▶ [WHAT IS EXPECTED]: Scan the material and copy every line in which "zorder" appears.

DATA EXTRACT Block Start

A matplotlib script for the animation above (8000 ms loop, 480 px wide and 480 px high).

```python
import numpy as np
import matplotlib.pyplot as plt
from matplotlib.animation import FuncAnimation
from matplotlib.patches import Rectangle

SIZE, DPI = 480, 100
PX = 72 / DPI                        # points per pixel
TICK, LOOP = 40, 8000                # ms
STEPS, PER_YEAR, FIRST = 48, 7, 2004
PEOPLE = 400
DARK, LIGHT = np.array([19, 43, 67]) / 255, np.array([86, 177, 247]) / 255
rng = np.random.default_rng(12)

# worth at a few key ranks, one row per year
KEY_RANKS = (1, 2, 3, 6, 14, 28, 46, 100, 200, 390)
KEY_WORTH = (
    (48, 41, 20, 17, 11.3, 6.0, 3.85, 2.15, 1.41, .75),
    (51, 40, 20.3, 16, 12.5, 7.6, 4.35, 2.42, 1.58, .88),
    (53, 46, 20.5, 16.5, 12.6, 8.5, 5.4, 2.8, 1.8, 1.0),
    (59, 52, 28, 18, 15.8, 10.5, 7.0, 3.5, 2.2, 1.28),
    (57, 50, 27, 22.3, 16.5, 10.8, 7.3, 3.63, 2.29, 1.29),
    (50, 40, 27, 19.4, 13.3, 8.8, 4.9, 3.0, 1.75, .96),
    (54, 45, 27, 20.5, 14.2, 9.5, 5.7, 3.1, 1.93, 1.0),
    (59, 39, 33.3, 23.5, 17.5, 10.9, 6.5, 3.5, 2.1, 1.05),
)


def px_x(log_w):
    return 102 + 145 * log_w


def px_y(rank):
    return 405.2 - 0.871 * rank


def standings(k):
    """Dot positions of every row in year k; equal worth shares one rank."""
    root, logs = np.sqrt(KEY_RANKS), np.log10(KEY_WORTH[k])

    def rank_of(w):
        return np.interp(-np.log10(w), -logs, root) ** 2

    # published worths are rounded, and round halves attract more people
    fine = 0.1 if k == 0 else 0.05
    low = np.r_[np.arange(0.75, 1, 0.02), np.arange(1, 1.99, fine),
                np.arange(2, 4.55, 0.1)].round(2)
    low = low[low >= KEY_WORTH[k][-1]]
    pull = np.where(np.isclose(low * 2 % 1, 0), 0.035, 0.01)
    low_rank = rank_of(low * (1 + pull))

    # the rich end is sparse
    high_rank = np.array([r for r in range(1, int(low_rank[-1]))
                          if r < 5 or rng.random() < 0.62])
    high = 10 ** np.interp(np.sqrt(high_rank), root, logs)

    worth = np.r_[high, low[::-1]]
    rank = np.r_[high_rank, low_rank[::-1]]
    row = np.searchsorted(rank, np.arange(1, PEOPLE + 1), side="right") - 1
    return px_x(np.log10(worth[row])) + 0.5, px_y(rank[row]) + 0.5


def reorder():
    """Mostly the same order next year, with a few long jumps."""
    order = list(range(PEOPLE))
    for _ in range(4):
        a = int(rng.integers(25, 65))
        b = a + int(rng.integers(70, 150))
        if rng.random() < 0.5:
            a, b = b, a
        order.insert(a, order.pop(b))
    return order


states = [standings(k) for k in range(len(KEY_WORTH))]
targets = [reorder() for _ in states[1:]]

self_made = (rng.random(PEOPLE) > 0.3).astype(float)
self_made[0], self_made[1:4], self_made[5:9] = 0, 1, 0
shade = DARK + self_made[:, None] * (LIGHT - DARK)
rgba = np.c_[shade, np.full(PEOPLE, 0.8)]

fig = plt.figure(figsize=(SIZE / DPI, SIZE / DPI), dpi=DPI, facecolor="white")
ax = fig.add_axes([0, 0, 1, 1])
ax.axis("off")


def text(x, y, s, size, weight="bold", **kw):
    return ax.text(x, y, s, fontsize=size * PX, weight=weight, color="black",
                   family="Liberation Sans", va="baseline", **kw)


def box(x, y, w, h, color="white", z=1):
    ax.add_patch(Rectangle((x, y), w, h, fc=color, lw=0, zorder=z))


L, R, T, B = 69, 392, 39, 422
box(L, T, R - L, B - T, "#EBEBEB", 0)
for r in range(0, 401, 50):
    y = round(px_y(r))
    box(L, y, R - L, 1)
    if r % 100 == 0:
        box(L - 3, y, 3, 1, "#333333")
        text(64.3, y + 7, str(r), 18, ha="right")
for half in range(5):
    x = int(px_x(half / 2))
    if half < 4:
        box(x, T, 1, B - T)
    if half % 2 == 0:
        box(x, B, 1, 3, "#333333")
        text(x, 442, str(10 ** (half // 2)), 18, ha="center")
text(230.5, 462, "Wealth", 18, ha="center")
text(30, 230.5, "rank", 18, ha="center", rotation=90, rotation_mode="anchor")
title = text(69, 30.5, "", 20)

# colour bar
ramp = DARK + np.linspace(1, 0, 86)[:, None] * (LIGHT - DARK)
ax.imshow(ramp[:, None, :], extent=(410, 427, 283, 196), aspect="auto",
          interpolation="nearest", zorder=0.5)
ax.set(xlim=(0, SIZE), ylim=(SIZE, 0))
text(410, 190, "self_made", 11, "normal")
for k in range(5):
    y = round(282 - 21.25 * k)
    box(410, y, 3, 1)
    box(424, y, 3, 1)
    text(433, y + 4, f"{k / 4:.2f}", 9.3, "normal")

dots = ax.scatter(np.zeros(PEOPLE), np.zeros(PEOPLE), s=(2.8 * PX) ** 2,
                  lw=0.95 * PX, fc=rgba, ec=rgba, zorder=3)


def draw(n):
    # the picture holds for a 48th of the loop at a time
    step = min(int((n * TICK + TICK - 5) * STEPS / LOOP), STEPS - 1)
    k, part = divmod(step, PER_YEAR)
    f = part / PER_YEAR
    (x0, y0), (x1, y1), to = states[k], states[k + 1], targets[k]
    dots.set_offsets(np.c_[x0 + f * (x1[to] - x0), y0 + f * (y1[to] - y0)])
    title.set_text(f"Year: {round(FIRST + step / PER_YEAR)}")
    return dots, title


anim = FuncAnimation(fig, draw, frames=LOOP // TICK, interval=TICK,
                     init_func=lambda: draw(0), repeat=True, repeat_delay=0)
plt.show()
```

DATA EXTRACT Block End

▶ [RESPONSE]:
    ax.add_patch(Rectangle((x, y), w, h, fc=color, lw=0, zorder=z))
          interpolation="nearest", zorder=0.5)
                  lw=0.95 * PX, fc=rgba, ec=rgba, zorder=3)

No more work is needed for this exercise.